Microsoft finally stops bothering you to upgrade to Windows 10

Get Windows 10 app and related bloat finally ditched from Windows 7/8.1

Remember the Get Windows 10 (GWX) app? The one that constantly prodded Windows 7/8.1 users to upgrade to the newest OS? Well, it's finally been removed by Microsoft.

And about time too, you might rightly think – after all, didn't the free upgrade to Windows 10 offer expire at the end of July, almost two months ago now? Indeed it did, and while you might not have heard from GWX since, the program – and related nagging software – has still been sat on your PC.

Until now that is, because Microsoft has released an update which 'removes software related to the Windows 10 free upgrade offer'. And you can get it via Windows Update, unsurprisingly – you'll find it under optional updates, where it's labelled KB3184143 (although as ever the description given is just a vague bit of 'this resolves issues in Windows' patter).

The full description is given in the relevant Microsoft Knowledge Base article here, which actually shows that this gets rid of a number of pieces of software aside from GWX.

GWX's little helpers

So as well as dumping the Get Windows 10 app, it also removes 'Windows 8.1 OOBE modifications to reserve Windows 10' (along with an update for that piece of software), and the 'Windows 8.1 and Windows 7 SP1 end of free upgrade offer notification'. Along with a few other bits and pieces such as 'Internet Explorer 11 capabilities to upgrade Windows 8.1 and Windows 7'.

Which shows you just how serious Microsoft was about pushing Windows 10 over the course of the free offer. If you didn't already realize that from the amount of times the upgrade nag box popped up, and the controversial measures the company sometimes used when trying to get people to switch to its latest OS. Including the sort of tactics usually employed by spammers.
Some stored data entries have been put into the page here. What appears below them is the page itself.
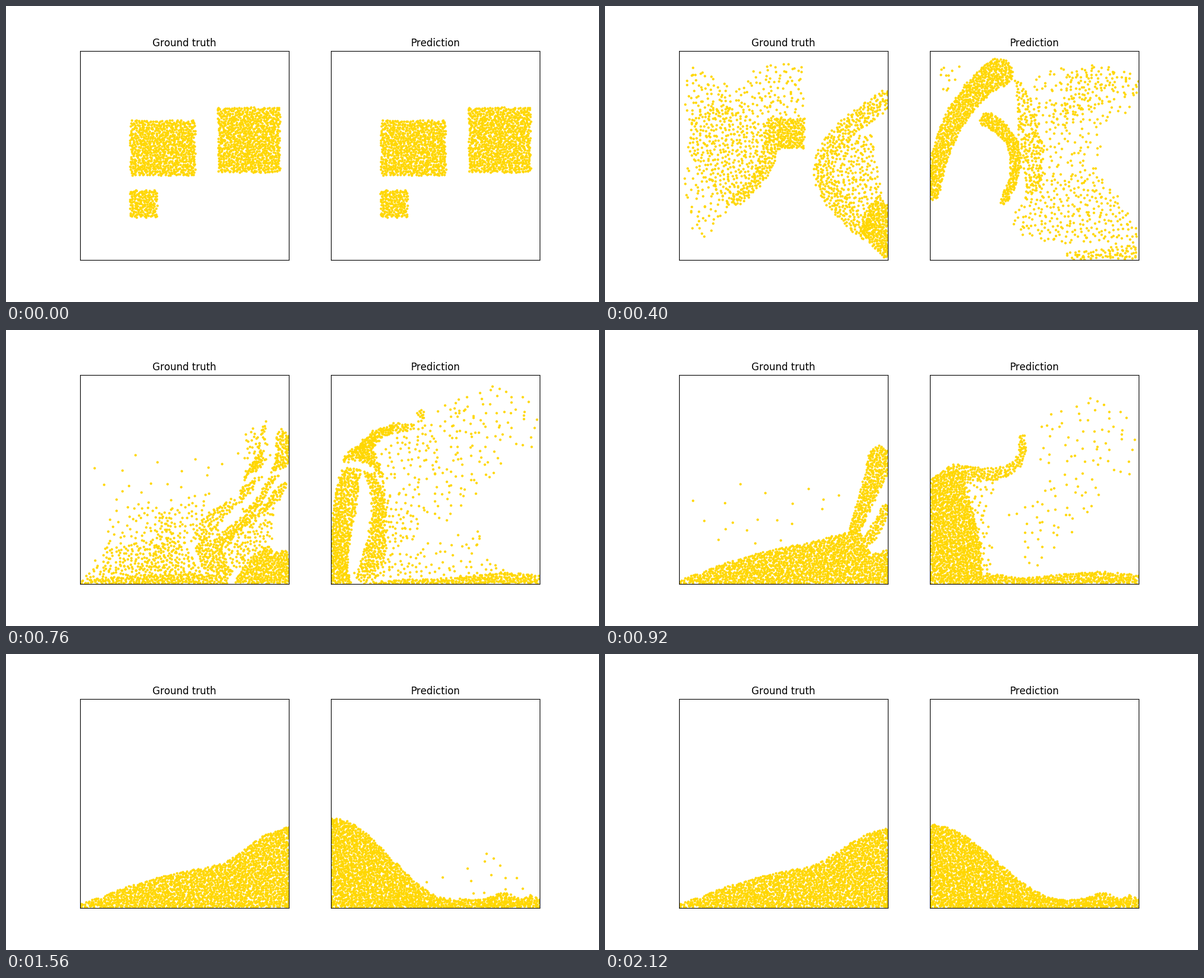
Animation, 1000 px wide and 500 px high, one loop 2.14 s. Source, as a matplotlib script:

```python
import numpy as np
import matplotlib.pyplot as plt
from matplotlib.animation import FuncAnimation
from matplotlib.path import Path

plt.rcParams["text.kerning_factor"] = 6

FRAMES, INTERVAL = 107, 20
TIMES = np.array([0, 9, 20, 30, 46, 62, 78, 106])
SIZE = 352.27                       # panel side in pixels
TOP, FLOOR = 76.36, 428.64
LEFT, RIGHT = 125.0, 547.73
COUNT = 1900
rng = np.random.default_rng(4)

# evenly spread, slightly shaken points that fill one panel
k = np.arange(1, 40001)
SPREAD = np.column_stack([k * 0.7548776662 % 1, k * 0.5698402910 % 1]) * SIZE
SPREAD += rng.normal(0, 0.75, SPREAD.shape) + [LEFT, TOP]


# A region is a share of the grains and a test for points inside it.
def patch(share, *xy):
    return share, Path(np.reshape(xy, (-1, 2))).contains_points


def box(share, x0, y0, x1, y1):
    return patch(share, x0, y0, x1, y0, x1, y1, x0, y1)


def band(share, r0, r1, *xy):
    """Thick curve through a few points, its half width going from r0 to r1."""
    mid = np.reshape(xy, (-1, 2))
    t = np.linspace(0, 1, 40)
    curve = np.polyfit(np.linspace(0, 1, len(mid)), mid, len(mid) - 1)
    line = np.column_stack([np.polyval(c, t) for c in curve.T])
    radius = r0 + (r1 - r0) * t

    def inside(p):
        mask = np.zeros(len(p), bool)
        for q, r in zip(line, radius):
            mask |= ((p - q) ** 2).sum(1) < r * r
        return mask
    return share, inside


def ease(u):
    u = np.clip(u, 0, 1)
    return u * u * (3 - 2 * u)


def slope(rise, start, width, share=1):
    """Heap rising to the right, with one further step up or down."""
    def inside(p):
        u = (p[:, 0] - LEFT) / SIZE
        height = (6 + 102 * u + 8 * np.sin(np.pi * np.minimum(u / 0.65, 1))
                  + rise * ease((u - start) / width))
        return p[:, 1] > FLOOR - height
    return share, inside


def hill(peak, width, share=1):
    """Heap against the left wall, running out into a thin layer."""
    def inside(p):
        v = p[:, 0] - RIGHT
        height = (14 + 12 * np.exp(-((v - 290) / 22) ** 2)
                  + 8 * np.exp(-((v - 337) / 10) ** 2)
                  + peak * (1 + np.cos(np.pi * np.clip(v / width, 0, 1))) / 2)
        return p[:, 1] > FLOOR - height
    return share, inside


def fill(n, inside, x0):
    """The first n spread points inside; thin areas get shaken more."""
    pts = SPREAD + [x0 - LEFT, 0]
    idx = np.flatnonzero(inside(pts))[:n]
    gap = SIZE / np.sqrt(idx[-1] + 1)
    out = pts[idx]
    if gap > 4.6:
        out = out + rng.normal(0, 0.22 * gap, out.shape)
    return out


def cloud(n, regions, x0):
    shares = np.array([s for s, _ in regions], float)
    ends = np.round(np.cumsum(shares) / shares.sum() * n).astype(int)
    return np.vstack([fill(m, inside, x0) for m, (_, inside)
                      in zip(np.diff(ends, prepend=0), regions)])


def kd(z, idx, axis=0):
    if len(idx) < 2:
        return idx
    idx = idx[np.argsort(z[idx, axis])]
    h = len(idx) // 2
    return np.concatenate([kd(z, idx[:h], 1 - axis), kd(z, idx[h:], 1 - axis)])


def match(a, b):
    """Order of b that pairs it with a over short ways."""
    n = len(a)
    order = np.empty(n, int)
    order[kd(a, np.arange(n))] = kd(b, np.arange(n))
    h = n // 2
    for _ in range(2200):
        p = rng.permutation(n)
        i, j = p[:h], p[h:2 * h]
        gain = ((a[i] - a[j]) * (b[order[j]] - b[order[i]])).sum(1) > 0
        i, j = i[gain], j[gain]
        order[i], order[j] = order[j], order[i]
    return order


def settle(a, b):
    """Like match, but grains present in both clouds stay at rest."""
    unit = np.array([1, 1j])
    _, ia, ib = np.intersect1d(a @ unit, b @ unit, return_indices=True)
    ra = np.setdiff1d(np.arange(len(a)), ia)
    rb = np.setdiff1d(np.arange(len(b)), ib)
    order = np.empty(len(a), int)
    order[ia] = ib
    order[ra] = rb[match(a[ra], b[rb])]
    return order


def fall(drops, rest, drift, t):
    """Free flight of single grains, given where they are at step 46."""
    x, y = drops.T
    s = (t - 46) / 16
    speed = 49.5 + 0.4 * (y - 104)
    return np.column_stack([x + drift(x) * s,
                            np.minimum(y + speed * s + 28.5 * s * s, rest)])


def smooth(keys):
    """Monotone cubic through the key positions, one row per frame."""
    h = np.diff(TIMES)[:, None, None]
    d = np.diff(keys, axis=0) / h
    prod, total = d[1:] * d[:-1], d[1:] + d[:-1]
    inner = np.where(prod > 0, 2 * prod / np.where(prod > 0, total, 1), 0)
    m = np.concatenate([d[:1], inner, d[-1:]])
    rows = []
    for t in range(FRAMES):
        i = min(np.searchsorted(TIMES, t, side="right") - 1, len(TIMES) - 2)
        w = h[i]
        u = (t - TIMES[i]) / w
        rows.append(keys[i] * (1 + 2 * u) * (1 - u) ** 2
                    + keys[i + 1] * u * u * (3 - 2 * u)
                    + w * (m[i] * u * (1 - u) ** 2 + m[i + 1] * u * u * (u - 1)))
    return np.array(rows)


# three blocks at the start, then shortly after they set off
BLOCKS = [box(810, 209, 193, 319, 286), box(914, 357, 171, 462, 281),
          box(176, 208, 310, 255, 358)]
a, b, c = [fill(n, inside, LEFT) for n, inside in BLOCKS]
START = np.vstack([a, b, c])
SHOVED = np.vstack([(a - [208, 239]) * [0.85, 1.15] + [136, 231],
                    (b - [356, 225]) * [0.9, 1.08] + [380, 233],
                    c + [37, -65]])

truth_burst = [
    patch(390, 140, 195, 200, 165, 232, 185, 285, 205, 262, 290, 205, 340, 142, 255),
    band(190, 14, 10, 282, 200, 270, 270, 222, 326),
    patch(100, 215, 140, 270, 97, 334, 92, 334, 188, 225, 185),
    patch(70, 137, 98, 212, 135, 220, 180, 140, 195),
    patch(55, 128, 270, 190, 285, 210, 345, 172, 386, 140, 376),
    box(176, 290, 189, 336, 241),
    band(460, 17, 17, 470, 160, 385, 232, 372, 300, 440, 378),
    patch(180, 395, 232, 450, 210, 455, 260, 465, 320, 440, 350, 385, 310),
    patch(260, 477, 335, 477, 427, 468, 425, 430, 380, 440, 345, 460, 320),
]
truth_arcs = [
    patch(330, 440, 364, 477, 374, 477, 429, 385, 429, 412, 390),
    band(470, 16, 11, 468, 168, 428, 245, 356, 305, 362, 405),
    patch(120, 365, 300, 435, 262, 445, 345, 400, 405, 362, 380),
    band(230, 17, 7, 400, 200, 352, 224, 333, 262, 328, 330),
    patch(50, 332, 138, 425, 126, 428, 205, 350, 190),
    patch(110, 147, 160, 235, 200, 325, 150, 325, 310, 150, 310),
    patch(90, 225, 212, 238, 212, 285, 400, 230, 390),
    patch(215, 150, 300, 280, 300, 345, 408, 130, 412, 150, 370),
    patch(250, 126, 422, 290, 405, 350, 408, 362, 429, 126, 429),
]
truth_tower = [
    slope(-50, 0.85, 0.08, 1480),
    band(330, 21, 10, 464, 216, 446, 270, 421, 335),
    band(80, 9, 9, 475, 302, 445, 354),
]
truth_shapes = [truth_burst, truth_arcs, truth_tower, [slope(58, 0.68, 0.3)],
                [slope(30, 0.64, 0.3)], [slope(27, 0.62, 0.3)]]
truth_drops = cloud(19, [patch(1, 150, 265, 400, 258, 415, 310, 330, 340, 180, 390)],
                    LEFT)

guess_burst = [
    band(720, 24, 12, 664, 112, 590, 190, 552, 315),
    patch(12, 560, 103, 600, 102, 575, 160),
    band(290, 13, 7, 645, 192, 691, 248, 672, 328),
    patch(190, 688, 120, 715, 140, 740, 240, 735, 310, 712, 320, 700, 230),
    patch(200, 700, 190, 735, 110, 830, 96, 898, 125, 898, 160, 835, 215,
          832, 280, 715, 300),
    patch(270, 712, 290, 838, 280, 898, 375, 898, 400, 735, 400, 685, 375),
    patch(80, 770, 418, 897, 402, 899, 428, 790, 428),
]
guess_ring = [
    band(720, 15, 10, 560, 429, 562, 300, 612, 172, 698, 120),
    band(400, 14, 10, 633, 165, 660, 245, 653, 320, 626, 385),
    patch(25, 590, 412, 617, 390, 655, 390, 640, 418),
    patch(150, 660, 170, 700, 130, 760, 130, 800, 240, 800, 320, 730, 345, 660, 320),
    patch(50, 655, 340, 808, 350, 835, 395, 655, 405),
    patch(20, 765, 100, 845, 90, 898, 125, 895, 170, 840, 215),
    patch(260, 610, 429, 700, 421, 835, 406, 898, 414, 899, 429),
]
guess_wall = [
    patch(1130, 549, 250, 575, 234, 602, 238, 632, 355, 640, 429, 549, 429),
    band(190, 13, 5, 588, 238, 680, 236, 703, 178),
    patch(45, 605, 255, 672, 255, 640, 285, 658, 405, 635, 405),
    patch(310, 640, 410, 700, 418, 835, 407, 899, 413, 899, 429, 640, 429),
]
guess_shapes = [guess_burst, guess_ring, guess_wall,
                [hill(156, 175, 1720), band(45, 6, 6, 692, 292, 703, 330, 685, 382)],
                [hill(138, 207)], [hill(127, 230)]]
guess_drops = cloud(108, [
    patch(56, 728, 225, 745, 142, 820, 100, 897, 150, 893, 255, 800, 230),
    patch(52, 688, 300, 735, 245, 810, 240, 856, 275, 802, 316, 725, 408, 700, 386),
], RIGHT)


def motion(shapes, drops, drift, x0):
    n = COUNT - len(drops)
    rest = rng.uniform(412, 427, len(drops))
    shift = [x0 - LEFT, 0]
    now = cloud(n, shapes[0], x0)
    first = np.vstack([now, fall(drops, rest, drift, TIMES[2])])
    order = match(first, SHOVED + shift)
    keys = [START[order] + shift, SHOVED[order] + shift, first]
    for t, shape in zip(TIMES[3:], shapes[1:]):
        new = cloud(n, shape, x0)
        pair = settle if t > 46 else match
        now = new[pair(now, new)]
        keys.append(np.vstack([now, fall(drops, rest, drift, t)]))
    path = smooth(np.array(keys))
    for t in range(TIMES[2], FRAMES):
        path[t, n:] = fall(drops, rest, drift, t)
    return np.clip(path, [x0 + 1.5, TOP + 1], [x0 + SIZE - 1, FLOOR - 0.5])


truth = motion(truth_shapes, truth_drops, lambda x: 0.25 * (x - 150), LEFT)
guess = motion(guess_shapes, guess_drops,
               lambda x: -4 - np.clip(0.3 * (810 - x), 0, 26), RIGHT)

fig, axes = plt.subplots(1, 2, figsize=(10, 5), dpi=100)
panels = []
for ax, title, path, x0 in zip(axes, ("Ground truth", "Prediction"),
                               (truth, guess), (LEFT, RIGHT)):
    ax.set_title(title)
    ax.set_xlim(x0, x0 + SIZE)
    ax.set_ylim(FLOOR, TOP)
    ax.set_xticks([])
    ax.set_yticks([])
    ax.set_aspect(1)
    panels.append((ax.plot([], [], "o", ms=2, color="gold")[0], path))


def update(i):
    for line, path in panels:
        line.set_data(path[i, :, 0], path[i, :, 1])
    return [line for line, _ in panels]


anim = FuncAnimation(fig, update, frames=FRAMES, interval=INTERVAL, repeat=True)
plt.show()
```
At any rate, this marks the official end of the GWX matter. We hope – because the bullheaded app had a habit of coming back when you uninstalled it via third-party solutions. We presume this won't be the case when you remove the thing via the official channels, though.

Via: Supersite Windows